Most of the fabricated parts, steel and aluminum that go into a Genie lift are made in the state, the company says, allowing it to match inventory with orders and stay ahead of rivals in the Midwest, Canada, Europe and Japan.

"We keep our capital investment low so we can compete with anyone who comes in to attack us globally," Fearon said.

Such vertical integration also lets the company meet customers' needs quickly. It keeps its 280 engineers — half focused on product design, half on manufacturing — next to the factory so changes can be tested and rolled out fast.

The factory prides itself in practicing the kaizen methods of continuous improvement made famous by Toyota.

Managers, engineers and production workers identified about $300,000 in savings last year from tweaking the manufacturing process.

This year, Terex Aerial Work Platforms set a savings target of $1 million.

For now, the sales forecast is as blue sky as the trademark color of the lifts. The company says it believes the industry will see healthy sales for the next five years, driven mainly by large equipment-leasing firms' need to replace aging fleets.

Loans flowing

The fact that banks are lending again to smaller firms helps, too.

"Over the last eight months, we see smaller companies are able to get financing," Fearon said.

Half the workforce at its Redmond facility doesn't speak English as a first language. Most have been hired locally, usually as temporary workers later made permanent, the company said.

"The workforce we have here is outstanding," Fearon said.

While Terex doesn't disclose its average wage, the company said it's competitive and pays above the median for its sector.

Terex still has difficulty filling jobs for welders, machinists and maintenance technicians, Fearon said, because it's competing against Boeing and other manufacturers for talent.

"We have to train inside to bring people's skill up," he said.

There's a small learning lab where new recruits get a week's immersion in mechanical tasks.

"A lot of people haven't been in a job where they had to tighten a bolt or know mechanical skills," Fearon said.

"We instill a culture around safety and quality.
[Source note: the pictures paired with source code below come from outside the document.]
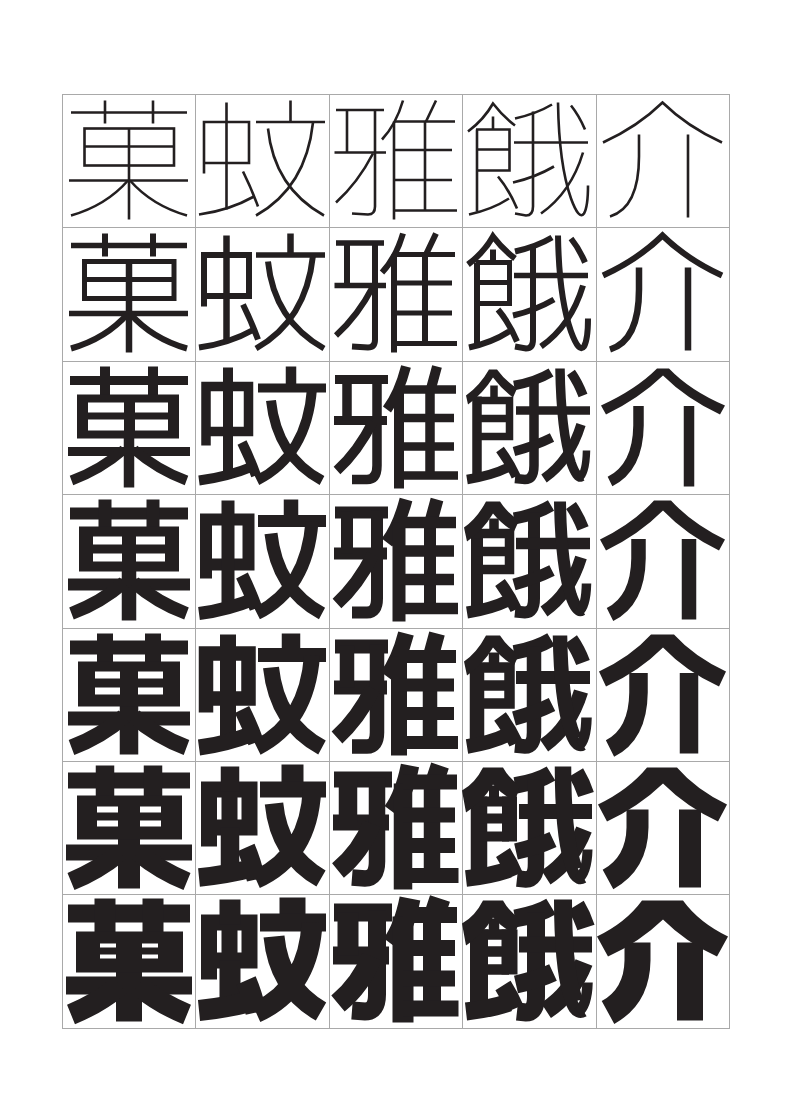
<!DOCTYPE html>
<html lang="ja">
<head>
<meta charset="utf-8">
<title>Lettering weight chart</title>
<style>
:root{--ink:#231f20;--rule:#a9a9a9;--paper:#fff}
*{box-sizing:border-box}
html,body{margin:0}
body{width:790px;height:1120px;overflow:hidden;background:var(--paper);font-family:sans-serif}
.page{width:790px;height:1120px;padding:94px 0 0 62px}
.chart{width:668px;height:934.8px;display:grid;grid-template-rows:repeat(7,133.4px);border:solid var(--rule);border-width:1px 0 0 1px}
.weight{display:grid;grid-template-columns:repeat(5,133.4px)}
.weight svg{display:block;width:133.4px;height:133.4px;overflow:visible;fill:none;stroke:var(--ink);border:solid var(--rule);border-width:0 1px 1px 0}
.weight use,.weight .f{transform:translate(-1px,-.5px)}
.library{position:absolute;width:0;height:0}
/* stem, bar, tight bar, medium bar, tight stem, sweep */
.w1{--v:2.6;--h:2.6;--d:2.6;--m:2.6;--e:2.6;--s:2.6}
.w2{--v:6.5;--h:5.5;--d:5;--m:5;--e:6;--s:6}
.w3{--v:10.5;--h:9;--d:7.5;--m:8.5;--e:9.5;--s:10}
.w4{--v:14.5;--h:12;--d:9.5;--m:11.5;--e:12;--s:13}
.w5{--v:18.5;--h:14;--d:10.5;--m:13;--e:14.5;--s:16}
.w6{--v:22;--h:16;--d:10;--m:15;--e:16.5;--s:18.5}
.w7{--v:26;--h:18;--d:10.5;--m:16;--e:18;--s:21}
.v{stroke-width:var(--v)}
.h{stroke-width:var(--h)}
.d{stroke-width:var(--d)}
.m{stroke-width:var(--m)}
.e{stroke-width:var(--e)}
.s{stroke-width:var(--s)}
.f{fill:var(--ink);fill-rule:evenodd;stroke:none}
</style>
</head>
<body>
<svg class="library" aria-hidden="true">
<defs>
<g id="ka-light">
<path class="h" d="M9 18H125M7 86H126"/>
<path class="e" d="M43 6V29M91 6V29"/>
<rect class="d" x="22.5" y="34" width="89.5" height="37"/>
<path class="d" d="M22 52H112"/>
<path class="v" d="M67 34V125"/>
<path class="s" d="M66 86Q44 111 9 121M68 86Q90 111 125 121"/>
</g>
<g id="ka-medium">
<path class="h" d="M8 19H126M6 90H128"/>
<path class="s" d="M43 5V35M91 5V35"/>
<path class="v" d="M67 75V126"/>
<path class="s" d="M62 88Q39 108 9.5 119M72 88Q95 108 124.5 119"/>
</g>
<g id="ka-heavy">
<path class="h" d="M6 19H128M4 91H130"/>
<path class="s" d="M43 4V40M91 4V40"/>
<path class="v" d="M67 75V127"/>
<path class="s" d="M58 91Q36 109 9 120M76 91Q98 109 125 120"/>
</g>

<g id="bun-light">
<path class="e" d="M9 79V27.5H54V68.5H9"/>
<path class="v" d="M31.5 8V115M95.5 6V28"/>
<path class="h" d="M61 27.5H130"/>
<path class="s" d="M4 120Q34 116 59 102M48 77Q56 93 63 112M73 34Q79 93 129 121M118 28Q111 93 61 121"/>
</g>
<g id="bun-medium">
<path class="e" d="M11 84V25H53.5V70H11"/>
<path class="s" d="M33 6V112"/>
<path class="v" d="M96 5V28"/>
<path class="h" d="M63 26.5H131"/>
<path class="s" d="M4 119Q34 115 60 104M47 81Q55 97 61 114M76 39Q82 95 127 119M117 27Q112 94 62 119"/>
</g>
<g id="bun-heavy">
<path stroke-width="16" d="M14 85V28H54.5V66H14M34.5 28V70"/>
<path class="s" d="M35 5V30M35 66V112"/>
<path class="v" d="M97.5 3V28"/>
<path class="h" d="M65 28H131"/>
<path class="s" d="M4 116Q34 113 60 106M51 86Q57 100 61 118M79 42Q84 93 126 117M117 28Q114 94 61 118"/>
</g>

<g id="ga-light">
<path class="h" d="M7 15.5H55M5.5 58H57"/>
<path class="e" d="M18 15V58M46 15V112Q46 120 39 120L23 119"/>
<path class="s" d="M44 59Q29 88 7 108M74 6Q67 30 53 45M107 6L97 27"/>
<path class="e" d="M65 27V125M96 27V116"/>
<path class="d" d="M65 27H126M65 55.5H123M65 85.5H123M65 116H128"/>
</g>
<g id="ga-medium">
<path class="h" d="M6 18H59M5 59H58"/>
<path class="e" d="M18 17V59M48 16V104Q48 118 38 118L23 118"/>
<path class="s" d="M44 60Q29 90 8 109M77 5Q70 32 58 48M108 5L102 27"/>
<path class="s" d="M70 28V127"/>
<path class="e" d="M101 27V115"/>
<path class="m" d="M70 28H127M70 56.5H125M70 85H125M70 114H129"/>
</g>
<g id="ga-heavy">
<path class="h" d="M5 18H63M4 61H60"/>
<path class="s" d="M19 18V61"/>
<path class="e" d="M48 16V100Q48 117 36 117L23 116"/>
<path class="s" d="M43 62Q32 90 9 109M81 4Q75 34 63 50M111 4L105 22"/>
<path class="s" d="M74 22V128"/>
<path class="e" d="M103 20V114"/>
<path class="m" d="M74 20.5H128M74 53.5H126M74 84H126M74 114H129.5"/>
</g>

<g id="u-light">
<path class="s" d="M6 37Q22 25 31 9Q41 22 53 31"/>
<path class="e" d="M31 22V35M15 35V117"/>
<path class="d" d="M14 35H47.5V76H15M15 55H47"/>
<path class="e" d="M7 120Q30 115 47 104M36 82Q47 95 55 114"/>
<path class="s" d="M53 24Q75 19 90 10"/>
<path class="e" d="M71 17V112Q71 121 64 121L53 119"/>
<path class="h" d="M52 48H126"/>
<path class="s" d="M51 88Q73 83 92 72M121 58Q109 98 79 119M109 11Q117 21 123 35"/>
<path class="e" d="M96 8Q97 70 109 104Q117 126 122 119Q126 112 126 91"/>
</g>
<g id="u-medium">
<path class="d" d="M32 24V36"/>
<path class="e" d="M15 35V114"/>
<path class="d" d="M12 39H47.5V75H15M15 57H47"/>
<path class="e" d="M5 118Q30 114 46 106M38 88Q47 100 54 115"/>
<path class="e" d="M52 24Q74 20 89 11"/>
<path class="e" d="M72 18V104Q72 118 63 118L53 117"/>
<path class="m" d="M54 49H128"/>
<path class="e" d="M52 90Q74 84 90 76M119 63Q108 99 82 117M109 11Q116 21 121 34"/>
<path class="e" d="M98 7Q99 70 109 101Q115 118 120 115"/>
<path class="d" d="M117 117Q124 112 124.5 89"/>
</g>
<g id="u-heavy">
<path class="d" d="M32 24V36"/>
<path class="e" d="M17 35V114"/>
<path class="m" d="M47.5 35V80"/>
<path class="d" d="M17 40H47M17 57H47M17 75H47"/>
<path class="e" d="M4 117Q30 114 47 108M41 91Q48 102 53 114"/>
<path class="e" d="M53 24Q76 20 89 12"/>
<path class="e" d="M74 18V102Q74 118 64 118L55 117"/>
<path class="m" d="M57 50H130"/>
<path class="e" d="M54 90Q76 85 91 78M122 68Q110 99 84 116M114 11Q120 21 124 33"/>
<path class="e" d="M101 5Q101 70 110 100Q115 117 120 114"/>
<path class="d" d="M116 118Q125 111 125.5 88"/>
</g>

<g id="kai-light">
<path class="s" d="M7 48Q42 32 66.5 8Q91 32 126 48"/>
<path class="v" d="M43 40V62Q43 113 14 122M92 40V123"/>
</g>
<g id="kai-medium"><path class="v" d="M42.5 44.5V64Q42 106 14 120M93 44.5V125"/></g>
<g id="kai-heavy"><path class="v" d="M41.5 48V66Q41 102 12 118M94 48V126"/></g>

<path id="u-roof-3" class="f" d="M27 8H35Q43 19 55 27L51 36Q40 28 31 16Q21 32 6 43L4 34Q18 24 27 8Z"/>
<path id="u-roof-5" class="f" d="M24 7H38Q45 18 57 26L52 37Q40 30 31 19Q21 36 5 47L2 33Q15 24 24 7Z"/>
<path id="u-roof-7" class="f" d="M21 6H41Q47 17 58 24L53 40Q41 34 31 23Q20 41 4 51L0 29Q13 22 21 6Z"/>
</defs>
</svg>

<main class="page">
<div class="chart">
<div class="weight w1" role="img" aria-label="菓蚊雅餓介">
<svg><use href="#ka-light"/></svg>
<svg><use href="#bun-light"/></svg>
<svg><use href="#ga-light"/></svg>
<svg><use href="#u-light"/></svg>
<svg><use href="#kai-light"/></svg>
</div>
<div class="weight w2" role="img" aria-label="菓蚊雅餓介">
<svg><use href="#ka-light"/></svg>
<svg><use href="#bun-light"/></svg>
<svg><use href="#ga-light"/></svg>
<svg><use href="#u-light"/></svg>
<svg><use href="#kai-light"/></svg>
</div>
<div class="weight w3" role="img" aria-label="菓蚊雅餓介">
<svg><use href="#ka-medium"/><path class="f" d="M15 33H117V77H15ZM26 41H62V51H26ZM73 41H106V51H73ZM26 58H62V69H26ZM73 58H106V69H73Z"/></svg>
<svg><use href="#bun-medium"/></svg>
<svg><use href="#ga-medium"/></svg>
<svg><use href="#u-medium"/><use href="#u-roof-3"/></svg>
<svg><use href="#kai-medium"/><path class="f" d="M61 7H73Q94 29 129 44L124 53Q90 37 67 14Q43 37 10 53L5 44Q40 28 61 7Z"/></svg>
</div>
<div class="weight w4" role="img" aria-label="菓蚊雅餓介">
<svg><use href="#ka-medium"/><path class="f" d="M17 32H117V77H17ZM31 42H60V50H31ZM74 42H103V50H74ZM31 59H60V67H31ZM74 59H103V67H74Z"/></svg>
<svg><use href="#bun-medium"/></svg>
<svg><use href="#ga-medium"/></svg>
<svg><use href="#u-medium"/><use href="#u-roof-5"/></svg>
<svg><use href="#kai-medium"/><path class="f" d="M58 6H75Q96 29 129 45L123 56Q90 40 67 16Q43 40 10 56L4 45Q37 29 58 6Z"/></svg>
</div>
<div class="weight w5" role="img" aria-label="菓蚊雅餓介">
<svg><use href="#ka-medium"/><path class="f" d="M16 33H118V78H16ZM33 43H58V50H33ZM76 43H101V50H76ZM33 59H58V66H33ZM76 59H101V66H76Z"/></svg>
<svg><use href="#bun-medium"/></svg>
<svg><use href="#ga-medium"/></svg>
<svg><use href="#u-medium"/><use href="#u-roof-5"/></svg>
<svg><use href="#kai-medium"/><path class="f" d="M55 6H78Q98 28 130 43L123 58Q90 43 67 19Q43 43 10 58L3 43Q35 28 55 6Z"/></svg>
</div>
<div class="weight w6" role="img" aria-label="菓蚊雅餓介">
<svg><use href="#ka-heavy"/><path class="f" d="M15 34H120V78H15ZM35 45H56V51H35ZM78 45H99V51H78ZM35 59H56V65H35ZM78 59H99V65H78Z"/></svg>
<svg><use href="#bun-heavy"/></svg>
<svg><use href="#ga-heavy"/></svg>
<svg><use href="#u-heavy"/><use href="#u-roof-7"/></svg>
<svg><use href="#kai-heavy"/><path class="f" d="M51 6H81Q100 28 131 43L122 60Q90 45 67 22Q43 45 11 60L2 43Q33 28 51 6Z"/></svg>
</div>
<div class="weight w7" role="img" aria-label="菓蚊雅餓介">
<svg><use href="#ka-heavy"/><path class="f" d="M14 37H121V78H14ZM38 49H54V53H38ZM80 49H96V53H80ZM38 60H54V64H38ZM80 60H96V64H80Z"/></svg>
<svg><use href="#bun-heavy"/></svg>
<svg><use href="#ga-heavy"/></svg>
<svg><use href="#u-heavy"/><use href="#u-roof-7"/></svg>
<svg><use href="#kai-heavy"/><path class="f" d="M46 6H87Q103 28 132 42L121 62Q90 48 67 25Q43 48 12 62L1 42Q30 28 46 6Z"/></svg>
</div>
</div>
</main>
</body>
</html>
It's been a huge success."

Sanjay Bhatt: 206-464-3103 or sbhatt@seattletimes.com

News where, when and how you want it

Email Icon


Advertising